I had an opportunity to teach a class in memoir and personal essay at the Write on the Sound Writers Conference this past weekend. A tweet came through the tweetosphere afterward by one the attendees complimenting the class. “Informational, yes,” it read, “but even more inspiring.” Yes, I have an ego, and that ego enjoys being praised. But there is another part of me that was glad to read this message for other reasons. I’ve been writing for a long time and I’ve learned a bunch of stuff. I’ve learned about the importance of contrast and what I’ve come to call The Intentional Arc of a story. I’ve learned a lot about showing instead of telling and about using more nouns and verbs and fewer adjectives and adverbs. I’m happy to share all of what I’ve learned if I can figure out how.
I’m just not sure how much all that stuff I’ve learned will help if the student doesn’t believe she can tell the story she wants to tell. I don’t know how remembering to use contrast will be of use if the writer thinks that her story is like every other story out there, so why bother starting? If the student believes that no one wants to hear from her, that her story doesn’t matter, that in fact she doesn’t matter, then nothing I have to say on the dry business of nouns and verbs is going mean anything to her. A woman dying of hunger does not need a recipe for chocolate cake.
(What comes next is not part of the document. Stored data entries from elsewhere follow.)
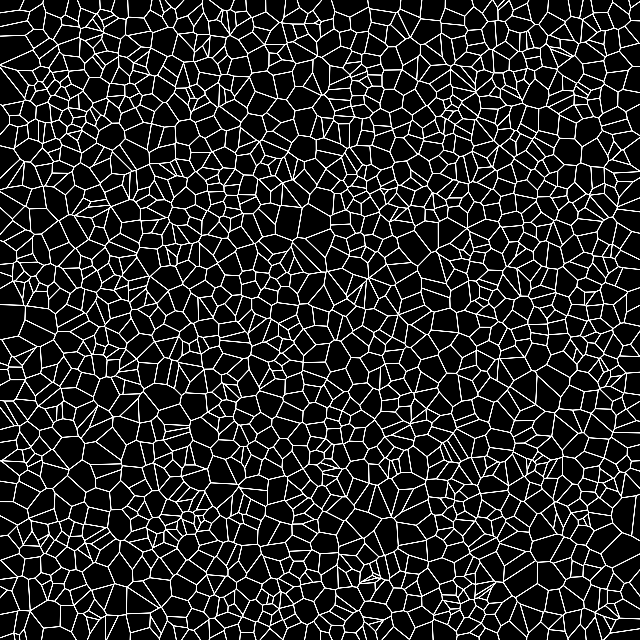
Write a three.js fragment shader that draws this pattern.

```glsl
// Thin white Voronoi borders on black, grown from purely random sites.
// Each square of a coarse grid holds a random number of sites; the distance
// to the bisector between the nearest site and its rivals draws the lines.

#define GRID 20.0          // squares across the canvas
#define SLOTS 10           // most sites in one square
#define FILL 0.4           // chance that a slot holds a site
#define LINE_WIDTH 0.00198 // in canvas units
#define EDGE_SOFT 0.0004   // half width of the smoothed edge
#define SEED 41.0
#define BACKGROUND vec3(0.0)
#define LINE_COLOR vec3(1.0)

varying vec2 vUv;

// Three random values from three numbers, without sine.
vec3 hash33(vec3 p) {
  p = fract(p * vec3(0.1031, 0.1030, 0.0973));
  p += dot(p, p.yxz + 33.33);
  return fract((p.xxy + p.yxx) * p.zyx);
}

// Sites exist only inside the canvas, so outer cells stay open.
bool insideGrid(vec2 square) {
  return all(greaterThanEqual(square, vec2(0.0))) &&
         all(lessThan(square, vec2(GRID)));
}

// xy: site position in grid units, z: presence test value.
vec3 siteAt(vec2 square, int slot) {
  vec3 rnd = hash33(vec3(square * 7.0, float(slot) * 13.0) + SEED);
  return vec3(square + rnd.xy, rnd.z);
}

vec2 nearestSite(vec2 p) {
  vec2 home = floor(p);
  vec2 nearest = vec2(-100.0);
  float best = 1000.0;
  for (int y = -1; y <= 1; y++) {
    for (int x = -1; x <= 1; x++) {
      vec2 square = home + vec2(float(x), float(y));
      if (!insideGrid(square)) continue;
      for (int i = 0; i < SLOTS; i++) {
        vec3 site = siteAt(square, i);
        vec2 offset = site.xy - p;
        float d = dot(offset, offset);
        if (site.z < FILL && d < best) {
          best = d;
          nearest = site.xy;
        }
      }
    }
  }
  return nearest;
}

// Distance from p to the closest bisector around its own site.
float borderDistance(vec2 p, vec2 own) {
  vec2 home = floor(p);
  float border = 10.0;
  for (int y = -1; y <= 1; y++) {
    for (int x = -1; x <= 1; x++) {
      vec2 square = home + vec2(float(x), float(y));
      if (!insideGrid(square)) continue;
      for (int i = 0; i < SLOTS; i++) {
        vec3 site = siteAt(square, i);
        vec2 across = site.xy - own;
        float gap = length(across);
        if (site.z < FILL && gap > 0.0001) {
          vec2 middle = 0.5 * (site.xy + own);
          border = min(border, dot(middle - p, across / gap));
        }
      }
    }
  }
  return border;
}

void main() {
  vec2 p = vUv * GRID;
  float border = borderDistance(p, nearestSite(p)) / GRID;
  float halfWidth = 0.5 * LINE_WIDTH;
  float line = 1.0 - smoothstep(halfWidth - EDGE_SOFT, halfWidth + EDGE_SOFT, border);
  gl_FragColor = vec4(mix(BACKGROUND, LINE_COLOR, line), 1.0);
}
```
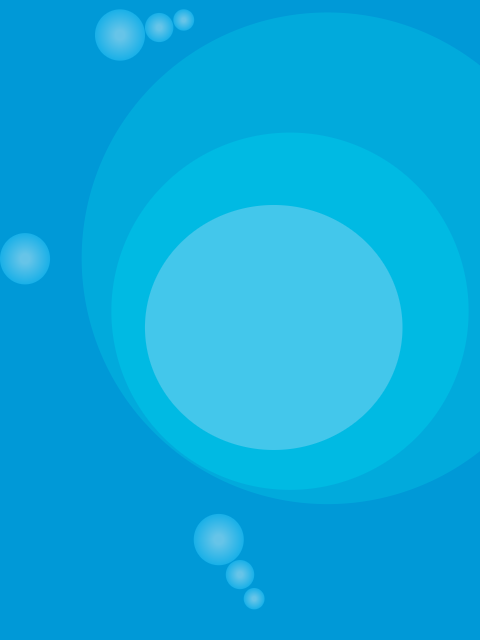
A WebGL 2 fragment shader for this background:

```glsl
#version 300 es
precision highp float;
// Flat blue backdrop with three nested off-centre discs and small glowing bubbles.
// Every shape is an antialiased ellipse distance; bubbles add a radial gradient
// and are laid out in short chains. Lengths are in canvas heights, origin lower left.

uniform vec2 u_resolution;
out vec4 fragColor;

// Colours
const vec3 BACKDROP    = vec3(0.000, 0.600, 0.843);
const vec3 OUTER_BLUE  = vec3(0.004, 0.667, 0.863);
const vec3 MIDDLE_CYAN = vec3(0.000, 0.729, 0.890);
const vec3 INNER_PALE  = vec3(0.263, 0.780, 0.922);
const vec3 BUBBLE_RIM  = vec3(0.095, 0.690, 0.910);
const vec3 BUBBLE_CORE = vec3(0.400, 0.770, 0.910);

// Discs: centre and radii
const vec4 OUTER_DISC  = vec4(0.5117, 0.5964, 0.3841, 0.3841);
const vec4 MIDDLE_DISC = vec4(0.4531, 0.5137, 0.2791, 0.2791);
const vec4 INNER_DISC  = vec4(0.4277, 0.4883, 0.2012, 0.1914);

// Bubble radii and positions along a chain, from the head to the tail
const float BUBBLE_RADIUS[3] = float[3](0.0391, 0.0222, 0.0163);
const float CHAIN_POSITION[3] = float[3](0.0, 1.0, 1.65);
const float BUBBLE_STRETCH = 1.025;
const float CORE_SIZE = 0.18;

// Approximate signed distance to an axis-aligned ellipse
float ellipseDistance(vec2 p, vec4 disc) {
    return (length((p - disc.xy) / disc.zw) - 1.0) * min(disc.z, disc.w);
}

// Coverage with an edge one pixel wide
float coverage(float distanceToEdge) {
    return clamp(0.5 - distanceToEdge * u_resolution.y, 0.0, 1.0);
}

vec3 paintDisc(vec3 base, vec2 p, vec4 disc, vec3 colour) {
    return mix(base, colour, coverage(ellipseDistance(p, disc)));
}

// Bubble fading from a pale core to a saturated rim
vec3 paintBubble(vec3 base, vec2 p, vec2 centre, float radius) {
    vec2 radii = radius * vec2(1.0, BUBBLE_STRETCH);
    float t = length((p - centre) / radii);
    vec3 glow = mix(BUBBLE_CORE, BUBBLE_RIM, clamp((t - CORE_SIZE) / (1.0 - CORE_SIZE), 0.0, 1.0));
    return paintDisc(base, p, vec4(centre, radii), glow);
}

// Row of shrinking bubbles; bend shifts the last one off the line
vec3 paintChain(vec3 base, vec2 p, vec2 head, vec2 stride, vec2 bend, int count) {
    for (int i = 0; i < count; i++) {
        vec2 centre = head + stride * CHAIN_POSITION[i] + bend * float(i / 2);
        base = paintBubble(base, p, centre, BUBBLE_RADIUS[i]);
    }
    return base;
}

void main() {
    vec2 p = gl_FragCoord.xy / u_resolution.y;

    // Nested discs, largest first
    vec3 colour = BACKDROP;
    colour = paintDisc(colour, p, OUTER_DISC, OUTER_BLUE);
    colour = paintDisc(colour, p, MIDDLE_DISC, MIDDLE_CYAN);
    colour = paintDisc(colour, p, INNER_DISC, INNER_PALE);

    // Upper chain, lone bubble on the left, lower chain
    colour = paintChain(colour, p, vec2(0.1875, 0.9453), vec2(0.0612, 0.0117), vec2(-0.0014, 0.0042), 3);
    colour = paintChain(colour, p, vec2(0.0391, 0.5957), vec2(0.0), vec2(0.0), 1);
    colour = paintChain(colour, p, vec2(0.3418, 0.1569), vec2(0.0332, -0.0547), vec2(0.0005, -0.0021), 3);

    fragColor = vec4(colour, 1.0);
}
```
Which is why my real job as a teacher is simply to inspire the students, to tell them a story that goes like this: Your story matters because you want to tell it. That’s all you need to know. I happen to love this story. I can’t hear it often enough. I sometimes forget that it’s true. But when I’m really telling a story and not simply repeating it, it is more like listening than talking, and so I get to hear it too, and so I get to believe it, and maybe so do these people called students, and then storyteller and audience are one.
Write Within Yourself: An Author's Companion. "A book to keep nearby whenever your writer's spirit needs feeding." Deb Caletti.